Goal of the exercise => In the entries below, filter for the word "kind" and copy every matching line.

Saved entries
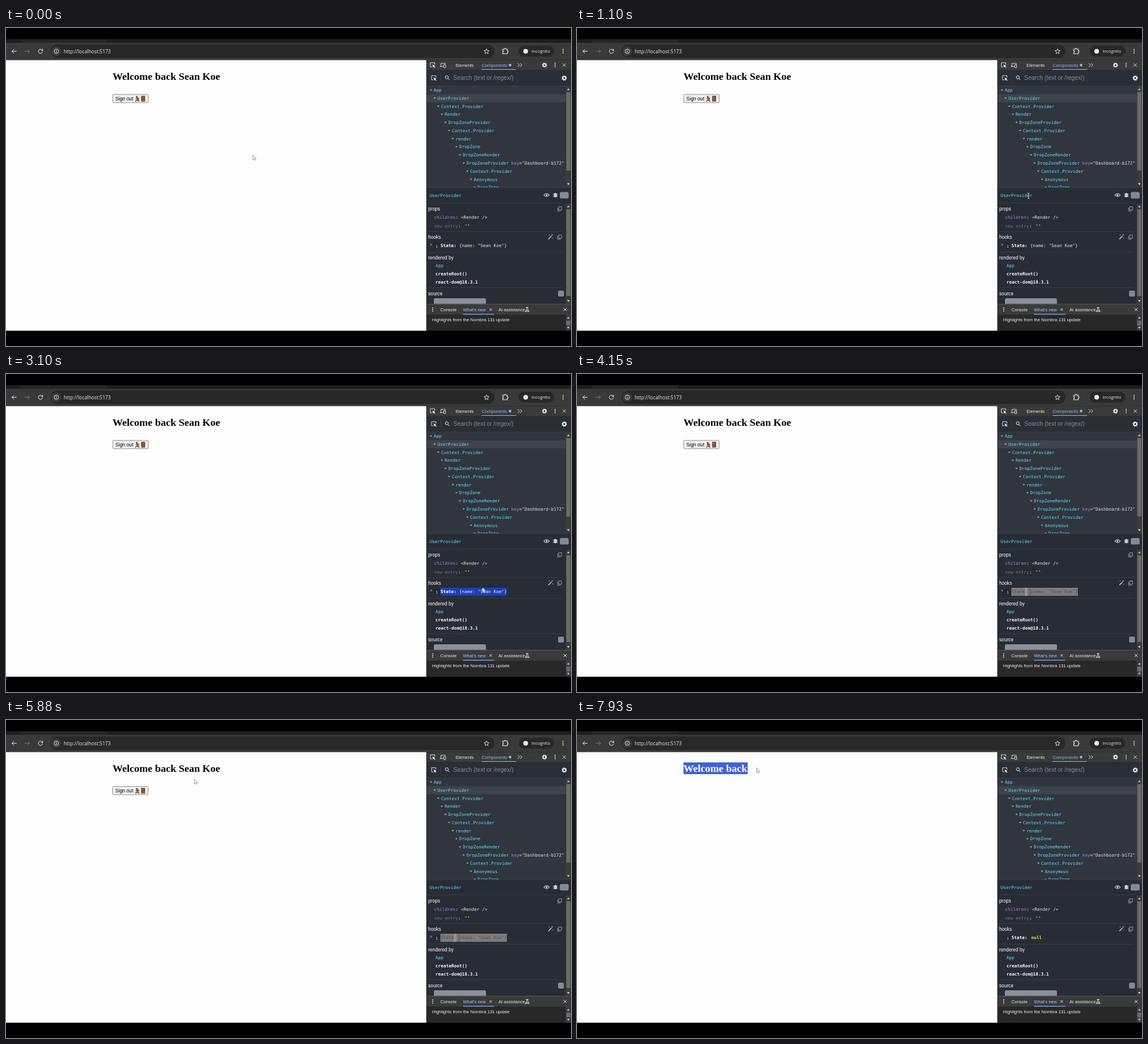
Write an HTML page that moves like this. It is 960x540 px and loops after 8 s.

```html
<!DOCTYPE html>
<html lang="en">
<head>
<meta charset="utf-8">
<title>Sign out demo</title>
<style>
html, body { margin: 0; width: 100%; height: 100%; overflow: hidden; background: #000; }
svg { display: block; width: 960px; height: 540px; }
text { white-space: pre; }
.ui { font-family: "Liberation Sans", Arial, sans-serif; }
.bar { font-family: "Open Sans", "Noto Sans", sans-serif; }
.mono { font-family: "DejaVu Sans Mono", monospace; font-size: 7.47px; }
.h1 { font: bold 17.47px "Liberation Serif", "Times New Roman", serif; }
</style>
</head>
<body>
<svg id="stage" viewBox="0 0 960 540" xmlns="http://www.w3.org/2000/svg"></svg>
<script>
const stage = document.getElementById('stage');
const USER = 'Sean Koe';
const CYAN = '#61dafb', PURPLE = '#9d87d2', LIGHT = '#e8eaed', LINE = '#3d424a';

const rect = (x, y, w, h, fill, more = '') =>
  `<rect x="${x}" y="${y}" width="${w}" height="${h}" fill="${fill}" ${more}/>`;
const text = (x, y, str, fill, cls, size = '', more = '') =>
  `<text x="${x}" y="${y}" fill="${fill}" class="${cls}" ${size && `font-size="${size}"`} ${more}>${
    str.replace(/&/g, '&amp;').replace(/</g, '&lt;')}</text>`;
const mono = (x, y, str, fill, more) => text(x, y, str, fill, 'mono', '', more);
const line = (d, color = LIGHT, w = 1, more = '') =>
  `<path d="${d}" fill="none" stroke="${color}" stroke-width="${w}" ${more}/>`;
const shape = (d, fill) => `<path d="${d}" fill="${fill}"/>`;
const dot = (x, y, r, fill = LIGHT) => `<circle cx="${x}" cy="${y}" r="${r}" fill="${fill}"/>`;
const ring = (x, y, r, w = 1) =>
  `<circle cx="${x}" cy="${y}" r="${r}" fill="none" stroke="${LIGHT}" stroke-width="${w}"/>`;
const group = (id, body, more = '') => `<g id="${id}" ${more}>${body}</g>`;

const dots = (x, y, gap) => [-gap, 0, gap].map(d => dot(x, y + d, 0.9)).join('');
const cross = (x, y, s) => line(`M${x - s} ${y - s}l${2 * s} ${2 * s}m0 ${-2 * s}l${-2 * s} ${2 * s}`, LIGHT, 0.9);
const down = (x, y, s, fill) => shape(`M${x - s} ${y - s * 0.6}h${2 * s}l${-s} ${s * 1.3}z`, fill);
const up = (x, y, s, fill) => shape(`M${x - s} ${y + s * 0.6}h${2 * s}l${-s} ${-s * 1.3}z`, fill);
const gear = (x, y, r) => ring(x, y, r * 0.6, r * 0.45) +
  `<circle cx="${x}" cy="${y}" r="${r * 0.9}" fill="none" stroke="${LIGHT}" stroke-width="${r * 0.35}" stroke-dasharray="${r * 0.35}"/>`;
const copy = (x, y) => line(`M${x - 1.5} ${y - 3.5}h5v5.5h-5zM${x - 3.2} ${y - 2}v5.7h5`, '#afb3b9', 0.8);
const picker = (x, y) => line(`M${x + 3.5} ${y - 1}v-3h-7.5v7h3`, LIGHT, 0.9) +
  shape(`M${x - 0.5} ${y - 1}l5 2l-2 0.8l2 2.2l-0.8 0.8l-2.1 -2.1l-0.8 2z`, LIGHT);

function scrollbar(y, end, thumbY, thumbEnd) {
  return rect(951, y, 9, end - y, '#3b3b3d') + rect(952, thumbY, 7, thumbEnd - thumbY, '#696969') +
    up(955.5, y + 5, 2.4, '#bbb') + down(955.5, end - 5, 2.4, '#ccc');
}

function toolbar() {
  return rect(0, 19, 960, 7, '#1d1d1d') + rect(25, 19, 147, 7, '#262626', 'rx="2"') +
    rect(0, 25, 960, 29.5, '#393939') + rect(76, 28, 754, 23, '#282828', 'rx="11.5"') +
    line('M18 39.5h-8m3.5 -3.5l-3.5 3.5l3.5 3.5') +
    line('M32 39.5h8m-3.5 -3.5l3.5 3.5l-3.5 3.5', '#777') +
    line('M61.6 37.6a3.6 3.6 0 1 0 0.5 2.6M62.3 35.5v2.8h-2.8') +
    dot(85.5, 39.5, 8, '#3c3c3c') + ring(85.5, 39.5, 3.7, 0.9) + line('M85.5 39v2.5M85.5 37.2v1') +
    text(98, 42.8, 'http://localhost:5173', LIGHT, 'bar', 8.27) +
    line('M816.5 35.5l1.2 2.7l3 .3l-2.3 2l.7 3l-2.6 -1.6l-2.6 1.6l.7 -3l-2.3 -2l3 -.3z', LIGHT, 0.9) +
    line('M844 36h2.6a1.4 1.4 0 0 1 2.8 0h2.4v2.6a1.4 1.4 0 0 1 0 2.8v2.3h-7.8v-2.5a1.3 1.3 0 0 0 0 -2.6z', LIGHT, 1.1) +
    rect(871, 30, 60.5, 18.5, '#272727', 'rx="9.2"') + dot(883, 39.5, 4) +
    text(893, 42.2, 'Incognito', LIGHT, 'bar', 7.3) + dots(946.5, 39.5, 3);
}

function page() {
  const button = rect(181.3, 112.8, 60.4, 14, '#efefef', 'id="face" rx="1.5" stroke="#767676" stroke-width=".8"') +
    text(185.8, 122.8, 'Sign out', '#000', 'ui', 8.3) +
    dot(222.2, 116.8, 1.6, '#6d4630') +
    line('M222.5 118.5l2.3 2.5l-1 2l2.8 1.3M224 121.5l-2.8 1.4l-1 2M222.6 119l-2.3 1.4M223.5 119l2.8 .2', '#6d4630', 1.6) +
    rect(229.7, 115.2, 6.6, 9.6, '#6b3f22') + rect(231, 116.5, 4, 3, '#9a6238') +
    rect(231, 120.8, 4, 3, '#9a6238');
  return rect(0, 54.5, 714.5, 459.5, '#fefefe') +
    text(181, 87.6, '', '#000', 'h1', '', 'id="title"') +
    `<clipPath id="cut">${rect(181, 72, 0, 20, '#000', 'id="cutBox"')}</clipPath>` +
    group('picked', rect(181, 72, 190, 20, '#4163d3') +
      text(181, 87.6, '', '#fff', 'h1', '', 'id="titleOn"'), 'clip-path="url(#cut)"') +
    group('button', button);
}

function tree() {
  const names = ['App', 'UserProvider', 'Context.Provider', 'Render', 'DropZoneProvider',
    'Context.Provider', 'render', 'DropZone', 'DropZoneRender', 'DropZoneProvider',
    'Context.Provider', 'Anonymous', 'DropZone'];
  const rows = names.map((name, i) => {
    const x = 726.8 + i * 6.18, y = 105.5 + i * 13.77;
    return down(x - 4.7, y, 2.1, '#9aa0aa') + mono(x, y + 2.6, name, CYAN);
  }).join('');
  return rect(715, 71, 245, 200, '#31353d') + rect(715, 71, 245, 28, '#2a2e36') +
    rect(715, 98.3, 245, 0.8, LINE) +
    picker(727, 85) + rect(738.5, 77, 0.7, 16, LINE) + ring(749, 83.7, 2.6, 1) +
    line('M751 85.8l2.5 2.6') + text(760, 88.3, 'Search (text or /regex/)', '#858a94', 'ui', 10) +
    gear(948.5, 85, 4.2) +
    rect(715, 112.5, 236, 13.7, '#3f434b') +
    `<clipPath id="treeCut">${rect(715, 99, 236, 172, '#000')}</clipPath>` +
    group('rows', rows + mono(858.6, 232, 'key', PURPLE) + mono(872, 232, '=', LIGHT) +
      mono(876.5, 232, '"Dashboard-b172"', '#dfe2e6'), 'clip-path="url(#treeCut)"') +
    scrollbar(99, 270, 109, 242);
}

function details() {
  const value = `{name: "${USER}"}`;
  const label = (y, str) => text(717.3, y, str, '#fff', 'ui', 8.13);
  return rect(715, 271, 245, 199, '#282c34') + rect(715, 270.6, 245, 0.8, LINE) +
    mono(719.7, 287, 'UserProvider', CYAN) +
    line('M914 283.8q4.5 -5.5 9 0q-4.5 5.5 -9 0z', '#c9ccd2', 1.1) + dot(918.5, 283.8, 1.6, '#c9ccd2') +
    shape('M931 281.5q2.5 -3 5 0v4.5q-2.5 3 -5 0z', '#c9ccd2') +
    line('M929.5 281.8h8M929.5 284h8M929.5 286.3h8', '#c9ccd2', 0.8) +
    rect(941, 278.6, 15, 11, '#858995', 'rx="2.5"') +
    [296.6, 345, 380.3, 440.5].map(y => rect(718, y, 227, 0.8, LINE)).join('') +
    label(310.2, 'props') + copy(940.5, 307) +
    mono(727.5, 324.3, 'children', PURPLE) + mono(763.8, 324.3, ':', LIGHT) +
    mono(773, 324.3, '<Render />', '#dfe2e6') +
    mono(727.5, 338.5, 'new entry', '#6d737e') + mono(768.6, 338.5, ':', LIGHT) +
    mono(779.3, 338.5, '""', '#e0e030') +
    label(358.2, 'hooks') + copy(940.5, 355) +
    line('M921.5 358.5l5.5 -5.5', '#c9ccd2', 1.4) +
    line('M928 350v2.4M926.8 351.2h2.4M923 350.5v2M929 355.5v2', '#c9ccd2', 0.7) +
    rect(728.6, 365.3, 6.3, 9.3, '#22252c', 'rx="1.5"') + mono(730, 372.8, '1', LIGHT, 'style="font-size:6.2px"') +
    group('expand', shape('M721.3 365.5l3 2.2l-3 2.2z', '#7b818c')) +
    rect(738, 363, 0, 13.7, '#1c3fb9', 'id="hookSel"') +
    group('hookOn', mono(738.2, 372.4, 'State:', '#fff', 'font-weight="bold"') +
      group('value', mono(770, 372.4, value, '#e3e5e8'))) +
    group('hookOff', rect(738, 363, 113, 13.7, '#7c7c7c') + rect(761, 363, 4, 13.7, '#979797') +
      rect(769, 363, 1, 13.7, '#505050') + mono(738.2, 372.4, 'State:', '#505050') +
      mono(770, 372.4, value, '#505050')) +
    group('empty', mono(771.7, 372.4, 'null', '#e0e030', 'font-weight="bold"')) +
    label(393.4, 'rendered by') + mono(729.8, 406.2, 'App', CYAN) +
    mono(729.8, 420, 'createRoot()', '#f4f4f4', 'font-weight="bold"') +
    mono(729.8, 433.7, 'react-dom@18.3.1', '#f4f4f4', 'font-weight="bold"') +
    label(454.2, 'source') + rect(938, 446, 10, 10, '#858995', 'rx="2"') +
    rect(727, 459, 88.5, 13, '#8b8f9a', 'rx="2.5"') +
    scrollbar(298, 468.5, 308, 455);
}

function devtools() {
  const tab = (x, y, str, fill = LIGHT, size = 7.55) => text(x, y, str, fill, 'ui', size);
  return rect(714.3, 54.5, 245.7, 459.5, '#282828') + rect(715, 54.5, 245, 16.5, '#3a3a3a') +
    picker(725, 63) + line('M739 60h7.5v1.5M739 60v5.5h-1.5h5M743.5 62.5h3.5v4.5h-3.5z', LIGHT, 0.9) +
    tab(764, 65.7, 'Elements', LIGHT, 7.4) + tab(808.3, 65.7, 'Components', '#8ab4f8', 7.65) +
    dot(856.5, 63, 2.3, '#8ab4f8') + rect(808, 70, 58.5, 1.2, '#8ab4f8') +
    line('M869.5 60l3 3l-3 3m4 -6l3 3l-3 3', LIGHT, 0.9) +
    gear(915, 63, 4) + dots(933, 63, 2.8) + cross(948.5, 63, 2.7) +
    tree() + details() +
    rect(715, 468.3, 245, 2, '#48494c') + rect(715, 470, 245, 16.8, '#3a3a3a') +
    dots(725, 478, 2.8) + tab(738, 480.7, 'Console') + tab(776.5, 480.7, "What's new", '#a8c7fa') +
    cross(823.5, 478, 2) + rect(776.5, 485.5, 53, 1.2, '#8ab4f8') +
    tab(836.8, 480.7, 'AI assistance') + cross(950, 478, 2.6) +
    line('M883.5 474.5h4m-3 0v3l-2.5 4h7l-2.5 -4v-3M883.5 479.5h4', LIGHT, 0.9) +
    tab(724, 497.6, 'Highlights from the Nombra 131 update') +
    scrollbar(487, 514, 497, 505);
}

stage.innerHTML = rect(0, 0, 960, 540, '#000') + toolbar() + page() + devtools() +
  group('arrow', '<path d="M0 0v8.2l1.9 -1.7l1.3 2.7l1.3 -.6l-1.3 -2.6h2.6z" fill="#fff" stroke="#777" stroke-width=".7"/>') +
  group('beam', line('M-1.6 -4.5h3.2M0 -4.5v9M-1.6 4.5h3.2', 'currentColor', 0.9));

const el = id => document.getElementById(id);
const show = (id, on) => el(id).setAttribute('display', on ? 'inline' : 'none');
const part = (t, a, b) => Math.min(1, Math.max(0, (t - a) / (b - a)));
const smooth = u => u * u * (3 - 2 * u);

// time, x, y, pointer kind from here on
const path = [
  [0, 419.5, 215.5, 'arrow'], [500, 419.5, 215.5, 'arrow'], [1080, 767, 285, 'beam'],
  [1130, 767, 285, 'beam'], [1300, 743, 368, 'beam'], [1500, 737, 370, 'beam'],
  [1650, 737, 370, 'beam'], [2250, 838, 369, 'arrow'], [2400, 838, 366, 'arrow'],
  [2750, 785, 370, 'arrow'], [3100, 809.5, 362.5, 'arrow'], [3250, 809.5, 362.5, 'arrow'],
  [4050, 268, 88, 'beam'], [4150, 214.5, 84, 'beam'], [4300, 181, 82, 'beam'],
  [4380, 181, 82, 'beam'], [4880, 364, 82, 'beam'], [5200, 364, 82, 'beam'],
  [5730, 330, 98, 'arrow'], [6500, 230.5, 120.5, 'arrow'], [7130, 230.5, 120.5, 'arrow'],
  [7350, 182, 82, 'beam'], [7400, 182, 82, 'beam'], [7780, 305, 81, 'arrow'],
  [8000, 305, 81, 'arrow']
];

function draw(t) {
  const i = path.findIndex(k => k[0] > t);
  const [t0, x0, y0, kind] = path[i - 1], [t1, x1, y1] = path[i];
  const lin = part(t, t0, t1), u = t1 - t0 > 150 ? smooth(lin) : lin;
  const x = x0 + (x1 - x0) * u, y = y0 + (y1 - y0) * u;
  for (const id of ['arrow', 'beam']) {
    show(id, id === kind);
    el(id).setAttribute('transform', `translate(${x} ${y})`);
  }
  el('beam').setAttribute('color', x > 714 ? '#ccc' : '#888');

  const out = t >= 6630, cleared = t >= 7130, blurred = t >= 4100 && !cleared;
  const title = out ? 'Welcome back' : 'Welcome back ' + USER;
  el('title').textContent = el('titleOn').textContent = title;
  const selected = out ? 109 * smooth(part(t, 7400, 7730))
    : t < 5780 ? 184 * smooth(part(t, 4380, 4880)) : 0;
  el('cutBox').setAttribute('width', selected);
  show('button', !out);
  el('face').setAttribute('fill', t > 6350 ? '#e5e5e5' : '#efefef');

  el('hookSel').setAttribute('width', t < 4100 ? 113 * smooth(part(t, 1650, 2250)) : 0);
  show('hookOff', blurred);
  show('hookOn', !blurred);
  show('value', !cleared);
  show('expand', !cleared);
  show('empty', cleared);
}

const start = performance.now();
function tick() {
  draw((performance.now() - start) % 8000);
  requestAnimationFrame(tick);
}
tick();
</script>
</body>
</html>
```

Solution for this exercise =>
// time, x, y, pointer kind from here on
  const [t0, x0, y0, kind] = path[i - 1], [t1, x1, y1] = path[i];
    show(id, id === kind);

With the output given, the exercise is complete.